The observance of this day, on the last Monday in May, is an annual remembrance of those who have died (men & women in the U.S. Military) during their service to the United States of America.
I have no authority to broaden this definition, but I’m going to do it anyway and I hope you stick with me until the end of this post.
I know many people, some very well, while some are acquaintances, who have served the U.S.A. although they never wore/wear a military uniform. However, I believe each of them deserves to be decorated.
For instance, what about the electric utility lineman who died when a tree struck him while he was providing a service to a community? The soul of his widow died and she mourns every single day. Both deserve to be decorated.
What about the college educator who died in a car accident at the hands of a winter snowstorm? Did she not serve her country and shape the minds of young people? What about the man she left behind who mourns every single day? Both deserve to be decorated.
What about an Army veteran, who died after a 6-month-long battle with cancer? What about her parents, brother and sister, husband, and daughters who mourn every single day? All deserve to be decorated.
What about the shell-of-a-human veteran who has come back from a war-torn foreign land who has suffered for months, years, and decades with PTSD? What about the the family members who don’t know how to help? They deserve to be decorated.
What about the civilian families left behind by suicide, drug overdoses, murder, weather disasters, and just plain freak accidents? What about the families as they watch dementia, Alzheimer’s, ALS, MS, diabetes, kidney failure, heart attacks, strokes painfully take the lives of their loved ones. All deserve to be decorated.
Are you still with me? Don’t we all mourn the loss of someone else? Don’t we all mourn the lives we used to lead before things went sour?
My point is not to diminish the sacrifices of the military soldiers and sailors who provided us with the freedom and extreme privileges we have.

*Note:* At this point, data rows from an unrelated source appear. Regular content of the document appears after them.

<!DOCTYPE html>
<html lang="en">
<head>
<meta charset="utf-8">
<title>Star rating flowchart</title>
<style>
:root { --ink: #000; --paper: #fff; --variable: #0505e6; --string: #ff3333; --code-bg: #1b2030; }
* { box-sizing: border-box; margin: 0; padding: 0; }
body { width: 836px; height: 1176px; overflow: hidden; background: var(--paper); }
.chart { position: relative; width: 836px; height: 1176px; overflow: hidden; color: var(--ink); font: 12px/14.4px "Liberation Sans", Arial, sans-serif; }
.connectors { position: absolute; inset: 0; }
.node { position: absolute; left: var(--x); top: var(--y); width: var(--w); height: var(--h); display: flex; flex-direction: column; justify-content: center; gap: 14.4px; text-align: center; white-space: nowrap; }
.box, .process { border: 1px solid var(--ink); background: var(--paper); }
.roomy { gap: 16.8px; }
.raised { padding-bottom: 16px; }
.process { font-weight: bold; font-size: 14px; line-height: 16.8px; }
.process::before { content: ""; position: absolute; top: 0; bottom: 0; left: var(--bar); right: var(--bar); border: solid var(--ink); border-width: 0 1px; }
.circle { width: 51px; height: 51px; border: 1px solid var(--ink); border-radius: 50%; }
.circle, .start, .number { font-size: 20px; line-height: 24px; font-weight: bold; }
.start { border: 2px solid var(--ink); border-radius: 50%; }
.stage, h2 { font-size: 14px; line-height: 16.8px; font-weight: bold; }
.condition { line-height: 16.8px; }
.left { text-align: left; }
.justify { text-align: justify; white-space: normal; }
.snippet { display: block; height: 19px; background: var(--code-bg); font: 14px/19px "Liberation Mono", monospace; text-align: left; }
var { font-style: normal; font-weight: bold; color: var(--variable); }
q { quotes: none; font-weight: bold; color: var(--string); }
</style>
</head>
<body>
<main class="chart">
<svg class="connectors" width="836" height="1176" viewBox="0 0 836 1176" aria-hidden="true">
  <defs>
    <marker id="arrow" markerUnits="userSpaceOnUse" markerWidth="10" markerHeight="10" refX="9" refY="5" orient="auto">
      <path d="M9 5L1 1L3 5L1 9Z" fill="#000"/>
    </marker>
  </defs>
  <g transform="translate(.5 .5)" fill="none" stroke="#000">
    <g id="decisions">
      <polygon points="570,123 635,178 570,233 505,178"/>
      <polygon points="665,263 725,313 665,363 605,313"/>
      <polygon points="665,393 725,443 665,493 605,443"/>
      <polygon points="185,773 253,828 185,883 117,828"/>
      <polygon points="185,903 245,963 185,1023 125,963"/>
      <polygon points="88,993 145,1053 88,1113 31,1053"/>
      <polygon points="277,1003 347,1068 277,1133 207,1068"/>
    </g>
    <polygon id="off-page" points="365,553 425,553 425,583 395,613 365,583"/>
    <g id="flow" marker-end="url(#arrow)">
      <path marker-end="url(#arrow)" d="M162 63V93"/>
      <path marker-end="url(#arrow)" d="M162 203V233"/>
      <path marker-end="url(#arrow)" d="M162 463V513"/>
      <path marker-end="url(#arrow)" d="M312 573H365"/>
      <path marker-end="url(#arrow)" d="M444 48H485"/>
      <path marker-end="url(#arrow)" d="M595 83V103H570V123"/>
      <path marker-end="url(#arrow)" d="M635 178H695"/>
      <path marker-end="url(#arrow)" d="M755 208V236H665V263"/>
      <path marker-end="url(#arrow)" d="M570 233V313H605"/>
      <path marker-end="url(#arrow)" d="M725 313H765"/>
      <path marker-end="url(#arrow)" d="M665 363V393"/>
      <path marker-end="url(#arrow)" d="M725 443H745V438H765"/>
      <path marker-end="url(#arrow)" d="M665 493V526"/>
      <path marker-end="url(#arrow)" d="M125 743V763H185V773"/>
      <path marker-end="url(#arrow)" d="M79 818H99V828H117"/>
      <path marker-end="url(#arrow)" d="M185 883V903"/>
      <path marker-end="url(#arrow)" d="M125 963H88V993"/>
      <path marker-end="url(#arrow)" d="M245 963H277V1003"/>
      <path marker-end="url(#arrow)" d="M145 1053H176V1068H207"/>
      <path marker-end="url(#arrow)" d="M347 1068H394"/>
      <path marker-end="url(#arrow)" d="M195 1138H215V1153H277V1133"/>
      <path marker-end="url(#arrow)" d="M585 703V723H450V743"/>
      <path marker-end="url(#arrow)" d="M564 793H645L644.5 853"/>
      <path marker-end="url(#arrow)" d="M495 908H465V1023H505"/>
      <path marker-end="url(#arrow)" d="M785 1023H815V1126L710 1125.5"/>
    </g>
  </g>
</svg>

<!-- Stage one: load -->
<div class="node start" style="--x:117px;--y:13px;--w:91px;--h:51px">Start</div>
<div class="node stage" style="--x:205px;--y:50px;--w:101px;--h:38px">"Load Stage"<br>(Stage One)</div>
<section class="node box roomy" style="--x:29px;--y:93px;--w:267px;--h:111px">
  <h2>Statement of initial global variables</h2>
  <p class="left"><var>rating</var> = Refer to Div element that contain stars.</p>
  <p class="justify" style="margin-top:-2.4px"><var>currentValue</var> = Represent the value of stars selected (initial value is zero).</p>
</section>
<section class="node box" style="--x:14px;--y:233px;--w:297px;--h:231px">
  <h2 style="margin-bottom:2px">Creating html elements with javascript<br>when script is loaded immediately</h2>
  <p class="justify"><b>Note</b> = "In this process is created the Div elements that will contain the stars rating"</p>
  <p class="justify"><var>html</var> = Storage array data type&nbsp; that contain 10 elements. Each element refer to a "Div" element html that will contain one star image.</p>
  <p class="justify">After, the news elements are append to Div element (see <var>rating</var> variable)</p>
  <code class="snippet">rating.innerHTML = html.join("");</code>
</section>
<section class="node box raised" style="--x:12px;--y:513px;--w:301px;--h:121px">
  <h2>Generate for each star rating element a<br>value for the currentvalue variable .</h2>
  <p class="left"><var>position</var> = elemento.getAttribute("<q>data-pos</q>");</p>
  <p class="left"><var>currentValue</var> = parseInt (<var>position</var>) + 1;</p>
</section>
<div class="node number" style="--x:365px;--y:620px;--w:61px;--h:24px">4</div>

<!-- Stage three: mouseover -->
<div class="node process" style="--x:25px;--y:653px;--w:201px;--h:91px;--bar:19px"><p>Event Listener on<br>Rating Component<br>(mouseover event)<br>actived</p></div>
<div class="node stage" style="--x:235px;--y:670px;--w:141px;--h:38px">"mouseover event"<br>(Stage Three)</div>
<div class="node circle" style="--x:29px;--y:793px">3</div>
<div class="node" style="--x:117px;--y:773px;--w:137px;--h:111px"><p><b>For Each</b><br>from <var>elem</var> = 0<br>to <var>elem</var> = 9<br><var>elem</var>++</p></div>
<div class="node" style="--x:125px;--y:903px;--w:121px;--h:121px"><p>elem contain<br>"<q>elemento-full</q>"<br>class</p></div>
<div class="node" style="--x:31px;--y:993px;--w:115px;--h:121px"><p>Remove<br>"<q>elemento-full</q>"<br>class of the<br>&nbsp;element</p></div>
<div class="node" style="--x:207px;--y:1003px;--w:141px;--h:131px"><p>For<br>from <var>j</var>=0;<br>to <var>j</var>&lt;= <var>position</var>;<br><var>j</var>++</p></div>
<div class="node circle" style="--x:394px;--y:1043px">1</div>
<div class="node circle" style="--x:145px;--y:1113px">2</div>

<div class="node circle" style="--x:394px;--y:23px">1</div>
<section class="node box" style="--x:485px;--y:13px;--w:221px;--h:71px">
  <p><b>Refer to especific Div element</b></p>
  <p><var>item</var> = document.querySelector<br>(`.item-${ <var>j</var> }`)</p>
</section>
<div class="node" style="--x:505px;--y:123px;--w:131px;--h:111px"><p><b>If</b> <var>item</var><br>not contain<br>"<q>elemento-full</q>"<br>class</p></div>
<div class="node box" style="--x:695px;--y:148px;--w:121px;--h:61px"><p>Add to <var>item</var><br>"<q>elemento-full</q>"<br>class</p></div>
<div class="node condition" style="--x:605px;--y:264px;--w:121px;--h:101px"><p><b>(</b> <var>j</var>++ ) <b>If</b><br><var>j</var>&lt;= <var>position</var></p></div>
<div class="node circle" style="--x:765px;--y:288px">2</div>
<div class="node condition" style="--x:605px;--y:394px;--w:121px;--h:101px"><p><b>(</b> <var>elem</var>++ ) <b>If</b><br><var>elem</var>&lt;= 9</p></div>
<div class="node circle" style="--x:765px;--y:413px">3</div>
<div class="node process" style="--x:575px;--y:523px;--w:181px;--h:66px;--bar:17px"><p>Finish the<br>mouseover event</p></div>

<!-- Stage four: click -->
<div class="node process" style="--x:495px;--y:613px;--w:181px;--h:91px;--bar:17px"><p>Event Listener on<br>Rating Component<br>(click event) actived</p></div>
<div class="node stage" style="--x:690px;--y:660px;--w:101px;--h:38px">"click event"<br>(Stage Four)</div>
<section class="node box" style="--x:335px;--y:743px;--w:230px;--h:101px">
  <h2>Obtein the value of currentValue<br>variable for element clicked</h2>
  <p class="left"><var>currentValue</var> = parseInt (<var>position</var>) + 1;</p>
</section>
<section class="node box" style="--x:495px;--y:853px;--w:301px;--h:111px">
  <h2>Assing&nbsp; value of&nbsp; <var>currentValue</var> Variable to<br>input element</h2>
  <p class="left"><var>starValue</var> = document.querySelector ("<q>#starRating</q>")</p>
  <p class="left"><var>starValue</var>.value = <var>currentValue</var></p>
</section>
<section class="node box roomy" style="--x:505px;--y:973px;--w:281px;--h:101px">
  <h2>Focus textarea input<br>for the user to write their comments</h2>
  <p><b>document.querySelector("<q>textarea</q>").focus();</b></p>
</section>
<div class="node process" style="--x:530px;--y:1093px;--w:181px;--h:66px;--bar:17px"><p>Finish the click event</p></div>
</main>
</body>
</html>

Rather, I want to elevate the awareness of their struggles and battles by remembering and decorating those they may have left behind.
I also want to emphasize that each one of us fights a battle and serves our country, whether it is for a family member, friend, coworker, stranger, or community. We soldier on despite seemingly insurmountable odds.
I want to encourage you to keep fighting, keep your hope alive, keep trying a different approach to overcome your personal enemy. Take the front line with courage and fortitude!
Perhaps, the “old you” needs to die in order for the “new you” to rise triumphantly from the endless battles of war.
I see you. I recognize you. I memorialize you. I decorate you. Not just on the last Monday in May, but every day.
So, I thank all the military members who have died and their survivors. I thank the non-military servants to our communities who have left this physical earth and their survivors.
Every single day!
You deserve to be decorated.
Please, go with a peace of mind and appreciation in your heart for the life you now have and the better life you can create for yourself and others.
Be Kind. Be Thankful. Be Significant.